With the (patent-pending) ClimaCommand (no joke, that’s its name) heated and cooled seat, Indian has innovated. Really. Heated seats are relatively commonplace on touring bikes; it’s the cooling feature that makes the ClimaCommand unusual. And it’s not, according to Indian, an automotive HVAC-style system that pumps cool air though vents in the seat. The ClimaCommand’s innovation is a cool-to-the-touch surface facilitated by a “thermoelectric module located within the seat. [When] electricity is applied to the module, one side absorbs heat and the other side dissipates heat. By reversing electrical flow, hot-and-cold temperatures alternate.” And because the seat doesn’t have holes, it’s waterproof. It’s brilliant. And it’s telling.
That Indian chose to flex its engineering muscles for the comfort of your ass illustrates a profound bifurcation in the marketplace. Whereas so-called “emerging” markets (update: they’ve emerged) in Asia and elsewhere emphasize nimble small- and mid-displacement models, American motorcycle manufacturers (both of them) seem resigned to shuffle their ageing ridership comfortably—and oh, so coolly—right off this mortal coil.

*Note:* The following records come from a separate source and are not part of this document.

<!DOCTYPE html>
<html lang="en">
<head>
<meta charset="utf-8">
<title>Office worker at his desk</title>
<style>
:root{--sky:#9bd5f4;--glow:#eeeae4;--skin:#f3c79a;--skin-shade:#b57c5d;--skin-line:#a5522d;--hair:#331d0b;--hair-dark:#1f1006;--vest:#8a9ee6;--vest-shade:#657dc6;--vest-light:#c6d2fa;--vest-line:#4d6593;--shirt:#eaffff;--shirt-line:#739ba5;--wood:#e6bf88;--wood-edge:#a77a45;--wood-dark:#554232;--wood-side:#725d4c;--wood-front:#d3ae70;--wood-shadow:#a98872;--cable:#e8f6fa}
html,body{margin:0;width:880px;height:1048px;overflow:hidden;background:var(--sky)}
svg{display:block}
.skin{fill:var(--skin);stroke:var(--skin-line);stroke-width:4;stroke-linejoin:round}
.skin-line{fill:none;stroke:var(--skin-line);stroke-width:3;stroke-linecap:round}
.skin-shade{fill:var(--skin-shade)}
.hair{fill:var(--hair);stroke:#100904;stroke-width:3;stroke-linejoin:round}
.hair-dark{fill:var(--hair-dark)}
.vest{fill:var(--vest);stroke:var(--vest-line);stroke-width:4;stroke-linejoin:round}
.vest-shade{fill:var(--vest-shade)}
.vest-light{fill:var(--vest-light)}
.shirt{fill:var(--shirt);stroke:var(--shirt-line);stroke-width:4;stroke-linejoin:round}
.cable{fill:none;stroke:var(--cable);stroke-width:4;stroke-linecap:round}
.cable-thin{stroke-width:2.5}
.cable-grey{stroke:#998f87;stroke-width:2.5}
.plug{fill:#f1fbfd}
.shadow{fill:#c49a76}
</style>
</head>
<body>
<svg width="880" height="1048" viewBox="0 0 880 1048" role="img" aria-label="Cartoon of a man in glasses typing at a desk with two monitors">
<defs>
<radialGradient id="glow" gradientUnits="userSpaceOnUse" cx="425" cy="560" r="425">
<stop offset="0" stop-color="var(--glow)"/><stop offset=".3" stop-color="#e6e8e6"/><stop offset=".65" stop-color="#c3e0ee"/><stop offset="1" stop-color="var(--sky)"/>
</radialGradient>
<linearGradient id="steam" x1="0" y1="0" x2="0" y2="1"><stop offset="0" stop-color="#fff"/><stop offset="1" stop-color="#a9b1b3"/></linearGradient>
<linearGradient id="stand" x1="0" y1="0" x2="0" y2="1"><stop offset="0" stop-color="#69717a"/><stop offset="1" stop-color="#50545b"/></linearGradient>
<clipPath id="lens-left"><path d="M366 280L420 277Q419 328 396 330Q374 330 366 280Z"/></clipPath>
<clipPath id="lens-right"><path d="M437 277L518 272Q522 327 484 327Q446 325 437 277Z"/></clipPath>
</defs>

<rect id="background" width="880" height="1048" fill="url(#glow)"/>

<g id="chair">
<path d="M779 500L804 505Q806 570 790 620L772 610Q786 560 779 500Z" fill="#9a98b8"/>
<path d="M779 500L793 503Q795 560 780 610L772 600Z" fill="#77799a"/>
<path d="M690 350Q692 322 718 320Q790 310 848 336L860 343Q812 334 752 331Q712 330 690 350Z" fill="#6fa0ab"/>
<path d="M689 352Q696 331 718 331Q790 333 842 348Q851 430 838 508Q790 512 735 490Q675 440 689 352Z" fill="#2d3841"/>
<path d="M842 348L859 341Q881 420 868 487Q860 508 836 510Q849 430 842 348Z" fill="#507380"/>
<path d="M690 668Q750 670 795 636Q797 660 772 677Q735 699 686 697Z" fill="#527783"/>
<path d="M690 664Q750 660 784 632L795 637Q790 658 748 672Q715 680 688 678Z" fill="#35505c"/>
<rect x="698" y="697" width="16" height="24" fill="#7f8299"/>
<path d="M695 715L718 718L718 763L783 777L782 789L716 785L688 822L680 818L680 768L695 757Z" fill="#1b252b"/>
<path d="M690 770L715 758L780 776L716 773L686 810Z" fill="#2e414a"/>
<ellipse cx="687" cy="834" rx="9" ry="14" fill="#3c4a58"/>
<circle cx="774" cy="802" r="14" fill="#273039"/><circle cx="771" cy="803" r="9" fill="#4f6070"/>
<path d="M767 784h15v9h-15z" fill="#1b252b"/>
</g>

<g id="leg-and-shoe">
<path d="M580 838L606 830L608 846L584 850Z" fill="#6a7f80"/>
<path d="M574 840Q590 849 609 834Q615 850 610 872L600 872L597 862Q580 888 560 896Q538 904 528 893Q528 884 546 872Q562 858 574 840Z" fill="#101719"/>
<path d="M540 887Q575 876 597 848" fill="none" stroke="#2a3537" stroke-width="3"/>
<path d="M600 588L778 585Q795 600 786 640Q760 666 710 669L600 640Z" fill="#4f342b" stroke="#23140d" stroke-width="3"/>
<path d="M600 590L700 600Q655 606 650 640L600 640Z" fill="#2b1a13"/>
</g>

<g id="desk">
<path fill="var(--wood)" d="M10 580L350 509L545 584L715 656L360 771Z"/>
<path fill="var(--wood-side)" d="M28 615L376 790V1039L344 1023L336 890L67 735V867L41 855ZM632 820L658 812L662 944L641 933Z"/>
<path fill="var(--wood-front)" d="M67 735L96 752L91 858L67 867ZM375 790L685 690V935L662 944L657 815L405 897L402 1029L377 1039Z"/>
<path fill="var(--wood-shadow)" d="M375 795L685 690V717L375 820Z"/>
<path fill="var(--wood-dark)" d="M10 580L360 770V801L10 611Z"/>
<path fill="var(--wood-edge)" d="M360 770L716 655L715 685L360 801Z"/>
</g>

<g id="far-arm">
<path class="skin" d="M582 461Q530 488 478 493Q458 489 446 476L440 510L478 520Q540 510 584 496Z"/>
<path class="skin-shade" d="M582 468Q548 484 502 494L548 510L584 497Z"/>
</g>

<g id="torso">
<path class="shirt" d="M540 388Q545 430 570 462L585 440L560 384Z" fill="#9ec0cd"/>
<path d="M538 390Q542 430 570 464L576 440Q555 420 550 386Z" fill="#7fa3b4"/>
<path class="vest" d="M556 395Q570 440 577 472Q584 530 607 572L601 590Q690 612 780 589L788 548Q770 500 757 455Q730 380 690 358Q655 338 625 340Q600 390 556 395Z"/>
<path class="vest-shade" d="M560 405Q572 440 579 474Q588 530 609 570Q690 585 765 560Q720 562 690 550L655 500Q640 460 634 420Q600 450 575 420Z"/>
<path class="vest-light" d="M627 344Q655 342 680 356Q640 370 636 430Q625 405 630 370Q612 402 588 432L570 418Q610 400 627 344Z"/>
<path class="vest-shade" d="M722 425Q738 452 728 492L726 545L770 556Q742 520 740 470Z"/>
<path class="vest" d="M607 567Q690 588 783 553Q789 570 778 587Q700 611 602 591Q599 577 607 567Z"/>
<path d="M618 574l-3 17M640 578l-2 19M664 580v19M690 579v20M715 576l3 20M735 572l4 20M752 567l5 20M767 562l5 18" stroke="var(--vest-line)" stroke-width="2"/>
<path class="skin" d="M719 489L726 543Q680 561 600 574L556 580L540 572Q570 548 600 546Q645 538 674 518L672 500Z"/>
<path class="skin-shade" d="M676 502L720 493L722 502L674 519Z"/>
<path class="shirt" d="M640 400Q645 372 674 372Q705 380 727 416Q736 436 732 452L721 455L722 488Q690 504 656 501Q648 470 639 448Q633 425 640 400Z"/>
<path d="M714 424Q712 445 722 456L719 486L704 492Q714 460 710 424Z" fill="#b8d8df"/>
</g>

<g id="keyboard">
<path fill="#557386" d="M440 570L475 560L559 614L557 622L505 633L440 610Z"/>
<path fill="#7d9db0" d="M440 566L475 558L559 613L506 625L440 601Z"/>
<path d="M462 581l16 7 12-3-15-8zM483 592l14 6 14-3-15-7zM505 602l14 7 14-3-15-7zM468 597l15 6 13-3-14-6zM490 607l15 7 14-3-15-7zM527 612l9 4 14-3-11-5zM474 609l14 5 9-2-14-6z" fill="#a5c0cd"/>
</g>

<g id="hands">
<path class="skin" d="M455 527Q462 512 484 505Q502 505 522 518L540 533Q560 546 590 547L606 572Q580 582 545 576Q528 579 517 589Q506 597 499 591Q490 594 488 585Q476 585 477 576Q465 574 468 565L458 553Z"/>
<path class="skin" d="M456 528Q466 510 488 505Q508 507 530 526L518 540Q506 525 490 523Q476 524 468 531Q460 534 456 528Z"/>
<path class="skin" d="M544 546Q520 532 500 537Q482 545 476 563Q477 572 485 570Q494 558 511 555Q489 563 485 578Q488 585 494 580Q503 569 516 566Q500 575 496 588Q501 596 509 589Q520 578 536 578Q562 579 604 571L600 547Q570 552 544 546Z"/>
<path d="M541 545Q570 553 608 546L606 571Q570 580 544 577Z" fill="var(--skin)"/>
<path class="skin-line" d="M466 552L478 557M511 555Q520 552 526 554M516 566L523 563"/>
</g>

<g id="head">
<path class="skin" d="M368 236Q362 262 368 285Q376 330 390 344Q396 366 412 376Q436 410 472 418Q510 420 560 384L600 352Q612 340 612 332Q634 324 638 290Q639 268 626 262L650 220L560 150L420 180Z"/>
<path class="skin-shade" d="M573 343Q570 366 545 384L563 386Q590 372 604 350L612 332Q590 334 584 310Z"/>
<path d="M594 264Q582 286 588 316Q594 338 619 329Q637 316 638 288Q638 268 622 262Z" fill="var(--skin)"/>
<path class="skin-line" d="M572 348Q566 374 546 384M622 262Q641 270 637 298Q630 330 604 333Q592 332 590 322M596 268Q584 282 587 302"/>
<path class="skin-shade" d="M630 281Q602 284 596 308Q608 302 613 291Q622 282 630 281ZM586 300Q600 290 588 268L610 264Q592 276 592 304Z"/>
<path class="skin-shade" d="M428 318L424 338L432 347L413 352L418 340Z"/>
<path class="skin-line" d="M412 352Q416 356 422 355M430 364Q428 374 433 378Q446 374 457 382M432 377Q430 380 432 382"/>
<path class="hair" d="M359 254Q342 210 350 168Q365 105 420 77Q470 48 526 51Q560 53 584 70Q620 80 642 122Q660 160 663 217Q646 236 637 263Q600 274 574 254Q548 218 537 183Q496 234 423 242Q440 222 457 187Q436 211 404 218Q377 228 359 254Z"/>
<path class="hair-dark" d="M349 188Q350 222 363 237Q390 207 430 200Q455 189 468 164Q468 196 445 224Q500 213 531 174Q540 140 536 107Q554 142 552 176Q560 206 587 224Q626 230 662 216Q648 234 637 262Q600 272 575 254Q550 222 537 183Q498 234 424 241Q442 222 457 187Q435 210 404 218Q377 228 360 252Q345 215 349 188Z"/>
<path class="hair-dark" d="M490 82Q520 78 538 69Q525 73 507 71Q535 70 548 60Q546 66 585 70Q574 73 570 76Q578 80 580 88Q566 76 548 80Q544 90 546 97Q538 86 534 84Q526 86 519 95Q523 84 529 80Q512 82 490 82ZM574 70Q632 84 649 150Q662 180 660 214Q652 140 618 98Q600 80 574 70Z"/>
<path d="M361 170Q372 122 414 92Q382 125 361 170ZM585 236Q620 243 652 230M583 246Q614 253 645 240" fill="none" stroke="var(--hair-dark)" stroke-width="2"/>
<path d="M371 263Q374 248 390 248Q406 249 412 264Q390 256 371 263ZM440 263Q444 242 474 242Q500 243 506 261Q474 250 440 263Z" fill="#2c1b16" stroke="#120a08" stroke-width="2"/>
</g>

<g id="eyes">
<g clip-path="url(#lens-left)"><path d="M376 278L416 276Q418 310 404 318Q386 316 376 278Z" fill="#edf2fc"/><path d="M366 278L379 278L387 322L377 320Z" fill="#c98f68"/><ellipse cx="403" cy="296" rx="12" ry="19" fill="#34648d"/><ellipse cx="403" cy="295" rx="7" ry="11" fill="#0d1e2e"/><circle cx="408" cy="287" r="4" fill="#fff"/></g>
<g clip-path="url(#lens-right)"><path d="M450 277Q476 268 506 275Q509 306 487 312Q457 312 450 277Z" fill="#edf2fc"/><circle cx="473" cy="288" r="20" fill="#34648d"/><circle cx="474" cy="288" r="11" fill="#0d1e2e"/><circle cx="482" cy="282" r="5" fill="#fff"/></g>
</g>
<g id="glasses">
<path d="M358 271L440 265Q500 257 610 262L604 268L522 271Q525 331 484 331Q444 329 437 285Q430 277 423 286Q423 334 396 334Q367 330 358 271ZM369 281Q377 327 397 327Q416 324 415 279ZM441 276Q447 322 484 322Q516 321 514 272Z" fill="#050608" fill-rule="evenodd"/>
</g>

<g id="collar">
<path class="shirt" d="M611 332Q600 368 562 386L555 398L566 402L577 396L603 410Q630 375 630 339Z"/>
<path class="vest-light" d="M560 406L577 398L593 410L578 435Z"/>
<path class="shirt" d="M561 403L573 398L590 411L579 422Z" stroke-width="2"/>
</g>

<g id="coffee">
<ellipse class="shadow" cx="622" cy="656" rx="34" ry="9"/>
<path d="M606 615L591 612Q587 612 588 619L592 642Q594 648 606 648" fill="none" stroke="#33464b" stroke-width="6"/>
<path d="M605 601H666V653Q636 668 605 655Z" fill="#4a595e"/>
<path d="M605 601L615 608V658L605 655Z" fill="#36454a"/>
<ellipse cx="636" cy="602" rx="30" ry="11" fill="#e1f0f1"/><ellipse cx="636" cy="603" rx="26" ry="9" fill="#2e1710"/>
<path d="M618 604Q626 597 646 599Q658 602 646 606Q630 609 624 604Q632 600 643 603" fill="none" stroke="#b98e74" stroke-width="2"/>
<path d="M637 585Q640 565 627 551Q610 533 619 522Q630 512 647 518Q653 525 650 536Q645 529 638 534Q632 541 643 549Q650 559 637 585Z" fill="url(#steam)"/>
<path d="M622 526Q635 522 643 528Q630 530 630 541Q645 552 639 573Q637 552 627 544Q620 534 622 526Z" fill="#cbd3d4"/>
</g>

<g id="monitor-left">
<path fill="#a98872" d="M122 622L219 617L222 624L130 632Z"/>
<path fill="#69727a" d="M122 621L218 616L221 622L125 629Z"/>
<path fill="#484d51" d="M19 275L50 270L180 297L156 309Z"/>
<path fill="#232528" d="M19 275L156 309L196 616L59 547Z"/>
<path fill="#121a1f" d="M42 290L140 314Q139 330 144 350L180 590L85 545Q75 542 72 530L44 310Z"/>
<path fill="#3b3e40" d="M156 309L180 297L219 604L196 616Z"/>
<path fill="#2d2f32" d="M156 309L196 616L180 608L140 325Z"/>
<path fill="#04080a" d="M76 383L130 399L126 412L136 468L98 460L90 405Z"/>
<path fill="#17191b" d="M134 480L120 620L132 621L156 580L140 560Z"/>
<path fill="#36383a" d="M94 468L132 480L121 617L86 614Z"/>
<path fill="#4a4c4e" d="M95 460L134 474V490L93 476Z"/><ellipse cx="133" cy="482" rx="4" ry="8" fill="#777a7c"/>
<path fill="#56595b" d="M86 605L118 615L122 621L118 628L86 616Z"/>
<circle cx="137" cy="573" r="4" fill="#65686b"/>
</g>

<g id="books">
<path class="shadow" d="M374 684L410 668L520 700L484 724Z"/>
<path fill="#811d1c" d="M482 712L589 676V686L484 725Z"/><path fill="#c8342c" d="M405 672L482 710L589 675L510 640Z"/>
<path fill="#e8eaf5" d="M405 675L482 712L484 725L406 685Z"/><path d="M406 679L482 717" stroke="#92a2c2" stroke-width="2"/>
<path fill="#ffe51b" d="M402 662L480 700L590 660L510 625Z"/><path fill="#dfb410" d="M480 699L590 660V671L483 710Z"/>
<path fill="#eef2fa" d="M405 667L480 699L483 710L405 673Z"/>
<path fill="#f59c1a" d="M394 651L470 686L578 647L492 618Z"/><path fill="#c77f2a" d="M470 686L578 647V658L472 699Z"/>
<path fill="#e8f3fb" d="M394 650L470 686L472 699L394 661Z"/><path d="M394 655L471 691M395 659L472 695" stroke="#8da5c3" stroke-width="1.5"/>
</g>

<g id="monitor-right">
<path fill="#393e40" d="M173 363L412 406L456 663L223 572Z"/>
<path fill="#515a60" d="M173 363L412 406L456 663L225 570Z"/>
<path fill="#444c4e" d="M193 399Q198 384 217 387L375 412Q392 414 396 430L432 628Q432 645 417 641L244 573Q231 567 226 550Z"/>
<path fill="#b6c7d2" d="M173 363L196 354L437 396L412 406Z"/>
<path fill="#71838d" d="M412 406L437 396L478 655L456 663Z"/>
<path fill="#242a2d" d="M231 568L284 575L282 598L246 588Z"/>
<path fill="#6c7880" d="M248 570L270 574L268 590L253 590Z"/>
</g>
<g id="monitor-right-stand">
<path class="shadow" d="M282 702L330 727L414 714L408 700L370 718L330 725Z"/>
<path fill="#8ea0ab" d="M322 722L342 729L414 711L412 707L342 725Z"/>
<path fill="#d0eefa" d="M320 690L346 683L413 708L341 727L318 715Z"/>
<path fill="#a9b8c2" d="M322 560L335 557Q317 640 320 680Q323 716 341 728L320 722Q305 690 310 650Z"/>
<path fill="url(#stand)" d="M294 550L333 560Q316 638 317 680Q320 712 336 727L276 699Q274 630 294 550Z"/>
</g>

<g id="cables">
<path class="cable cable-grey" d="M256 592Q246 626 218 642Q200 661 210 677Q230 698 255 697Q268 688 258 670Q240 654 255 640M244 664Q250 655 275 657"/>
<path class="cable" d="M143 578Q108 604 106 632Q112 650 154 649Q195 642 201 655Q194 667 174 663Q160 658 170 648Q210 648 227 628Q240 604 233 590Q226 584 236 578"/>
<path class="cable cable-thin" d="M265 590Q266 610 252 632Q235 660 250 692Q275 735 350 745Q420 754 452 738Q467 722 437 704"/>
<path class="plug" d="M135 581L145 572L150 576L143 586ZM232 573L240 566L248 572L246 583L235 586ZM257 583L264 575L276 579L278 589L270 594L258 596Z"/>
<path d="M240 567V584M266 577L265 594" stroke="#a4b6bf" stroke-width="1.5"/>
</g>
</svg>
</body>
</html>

Despite a name (ClimaCommand) that gets me humming the '80s pop song Karma Chameleon, Indian's heated and cooled seat appears to be a genuine innovation. Price is about $1,200 (US) and it can be fitted to giant touring sleds like the pair above.